REM motors are simpler and more powerful for a compact design. It is also potentially more efficient(very small difference already). It is also easier to control for torque and regen. But REM can’t handle shock or high heat.

Induction motors can match many of the performance of REM motors but would require more complex controller, especially for regen. But it can handle much higher power than traditional REM motor. Way cheaper to make…

β€œ…both the Nissan LEAF and Chevrolet Volt motors have rare-earth type magnets. Tesla is using an induction motor, which doesn’t need magnets.”

Is induction motor superior performance-wise?

I thought it is harder to controll or less efficient…

See robb’s post πŸ˜‰

Superior is a “subjective” term, not necessarily a technical term.

Volt has both induction motor and REM motor onboard… EV-1 had induction motor as well.

REM motors can produce higher torque for a given package/size for the same power/rating. Its controller are easier and regen is easy.

Induction motor can handle higher rpm and higher power application and potentially higher temperature as well. It is a lot cheaper to make.

For the same given power rating and size, the REM motors should be more efficient.

The 2016 Volt still uses PM motors but the smaller motor now uses hard ferrite magnets instead of rare earth magnets. The larger motor uses advanced magnet manufacturing techniques to reduce the use of rare earth metals by about half by concentrating them along the edges and corners of the magnets where the rare earth metals are actually needed most.

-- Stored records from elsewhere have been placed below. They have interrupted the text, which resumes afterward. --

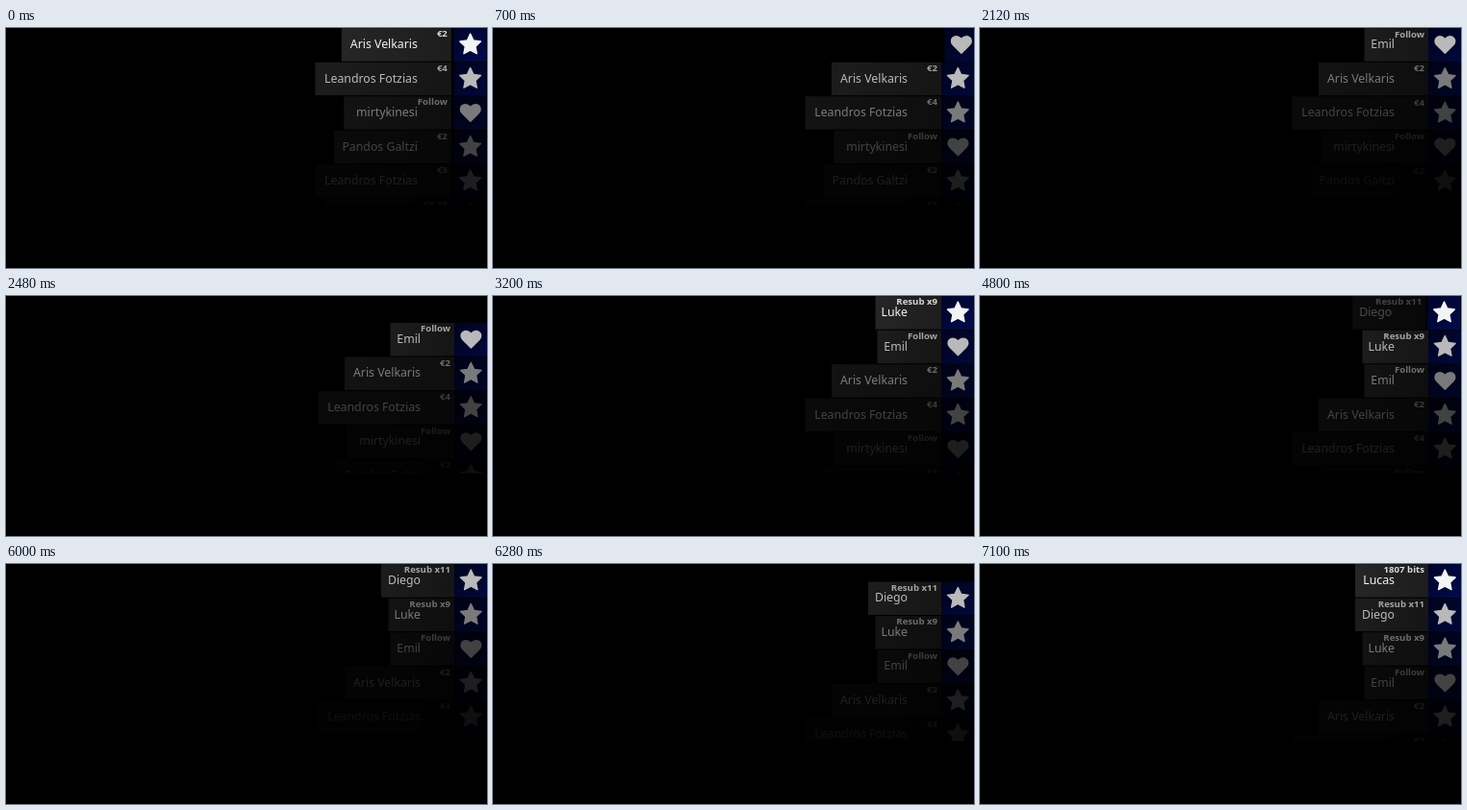
Animation of 500x250 px, one loop 8000 ms. Source, as an HTML page:

```html
<!DOCTYPE html>
<html lang="en">
<head>
<meta charset="utf-8">
<title>Event list</title>
<style>
html, body { margin: 0; width: 100%; height: 100%; overflow: hidden; background: #000; }
svg { display: block; width: 100%; height: 100%; }
text { font-family: "Noto Sans", "Open Sans", sans-serif; text-anchor: end; fill: #f4f4f4; }
.name { font-size: 12.3px; font-weight: 500; }
.kind { font-size: 9.6px; font-weight: 700; fill: #d8d8d8; }
</style>
</head>
<body>
<svg id="stage" viewBox="0 0 500 250">
  <defs>
    <linearGradient id="navy" x1="0" y1="0" x2="1" y2="1">
      <stop offset="0" stop-color="#000428"/>
      <stop offset="1" stop-color="#000c4c"/>
    </linearGradient>
    <linearGradient id="slate" x1="0" y1="0" x2="1" y2="0">
      <stop offset="0" stop-color="#262626"/>
      <stop offset="1" stop-color="#1d1d1d"/>
    </linearGradient>
    <clipPath id="view"><rect width="500" height="184.5"/></clipPath>
  </defs>
  <rect width="500" height="250" fill="#000"/>
  <g id="list" clip-path="url(#view)"></g>
</svg>
<script>
const LOOP = 8000, PITCH = 35.5;
const FADE = [1, 0.76, 0.5, 0.27, 0.12, 0.06];
const PUSHES = [140, 2100, 4100, 6000];

// Newest first: name, kind, left edge of the label, icon
const ITEMS = [
  ["Lucas", "1807 bits", 390, "star"],
  ["Diego", "Resub x11", 390, "star"],
  ["Luke", "Resub x9", 397.5, "star"],
  ["Emil", "Follow", 399.5, "heart"],
  ["Aris Velkaris", "€2", 352, "star"],
  ["Leandros Fotzias", "€4", 324.5, "star"],
  ["mirtykinesi", "Follow", 354.5, "heart"],
  ["Pandos Galtzi", "€2", 344, "star"],
  ["Leandros Fotzias", "€3", 324.5, "star"],
  ["Marios Dentakis", "€5.35", 332, "star"]
];

function starPath(cx, cy, outer, inner) {
  const pts = Array.from({ length: 10 }, (_, i) => {
    const a = (i / 5 - 0.5) * Math.PI, r = i % 2 ? inner : outer;
    return (cx + r * Math.cos(a)).toFixed(2) + " " + (cy + r * Math.sin(a)).toFixed(2);
  });
  return "M" + pts.join("L") + "Z";
}

const ICONS = {
  star: starPath(483.3, 17.5, 11.4, 5.6),
  heart: "M483.4 26.2L474.6 17.4C472.2 14.8 472.6 11 475.3 9.4C478.1 7.9 481 8.8 483.4 11.4" +
         "C485.8 8.8 488.7 7.9 491.5 9.4C494.2 11 494.6 14.8 492.2 17.4Z"
};

function make(tag, attrs, parent, text) {
  const el = document.createElementNS("http://www.w3.org/2000/svg", tag);
  for (const k in attrs) el.setAttribute(k, attrs[k]);
  if (text) el.textContent = text;
  parent.appendChild(el);
  return el;
}

const list = document.getElementById("list");
const rows = ITEMS.map(([name, kind, left, icon]) => {
  const row = make("g", {}, list);
  const label = make("g", {}, row);
  make("rect", { x: left, y: 0.2, width: 466 - left, height: 34.4, fill: "url(#slate)" }, label);
  make("text", { x: 431, y: 21, class: "name" }, label, name);
  make("text", { x: 462, y: 9.4, class: "kind" }, label, kind);
  const badge = make("g", {}, row);
  make("rect", { x: 466, y: 0, width: 34, height: 35, fill: "url(#navy)" }, badge);
  make("path", { d: ICONS[icon], fill: "#f4f4f4", stroke: "#f4f4f4", "stroke-width": 1.4,
                 "stroke-linejoin": "round" }, badge);
  return { row, label, badge };
});

const clamp = v => Math.max(0, Math.min(1, v));
const span = (t, start, length) => clamp((t - start) / length);
const easeInOut = p => (1 - Math.cos(Math.PI * p)) / 2;
const easeOutBack = p => 1 - 1.8 * (1 - p) ** 3 + 0.8 * (1 - p) ** 2;
const nudge = p => -6.8 * Math.sin(Math.PI * p);

function place(el, x, y, opacity) {
  el.setAttribute("transform", `translate(${x.toFixed(2)} ${y.toFixed(2)})`);
  el.setAttribute("opacity", opacity.toFixed(3));
}

function draw(t) {
  const count = PUSHES.filter(s => t >= s).length;
  const first = PUSHES.length - count;
  const age = count ? t - PUSHES[count - 1] : Infinity;
  const push = easeInOut(span(age, 0, 550));

  rows.forEach(({ row, label, badge }, i) => {
    const slot = i - first;
    const shown = slot >= 0 && slot < FADE.length;
    row.setAttribute("display", shown ? "inline" : "none");
    if (!shown) return;

    place(row, 0, slot ? PITCH * (slot - 1 + push) : 0, FADE[slot]);

    const fresh = slot === 0 && count > 0;
    const settle = i >= PUSHES.length ? nudge(clamp(0.15 + t / 500)) : 0;
    const slide = fresh ? span(age, 393, 420) : 1;
    place(badge, 34 * (1 - easeOutBack(slide)) + settle * 0.2, 0, clamp(slide * 1.9));

    const reveal = fresh ? span(age, 640, 460) : 1;
    place(label, nudge(reveal) + settle, 0, clamp(reveal * 2.3));
  });
}

function tick() {
  draw(performance.now() % LOOP);
  requestAnimationFrame(tick);
}
tick();
</script>
</body>
</html>
```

My understanding is the software management is much easier to write with rare earth permanent magnet motors.

Induction motors are cheaper but the software is more challenging to get smooth linear acceleration.

I just Tesla got it right, because the Model S definitely has plenty of smooth linear acceleration πŸ˜‰

It is interesting that China is actually fulfilling a WTO ruling.

Then again, it was a good thing anyway as the REM mines are some of the dirtiest in the world. With export tax, it actually elminated some of the dirtiest and small scale REM mines in China.

With technology items, it is always a demand/supply issue. If the price is higher than the market is willing to pay, new suppliers will come online or technology will switch path to the alternative.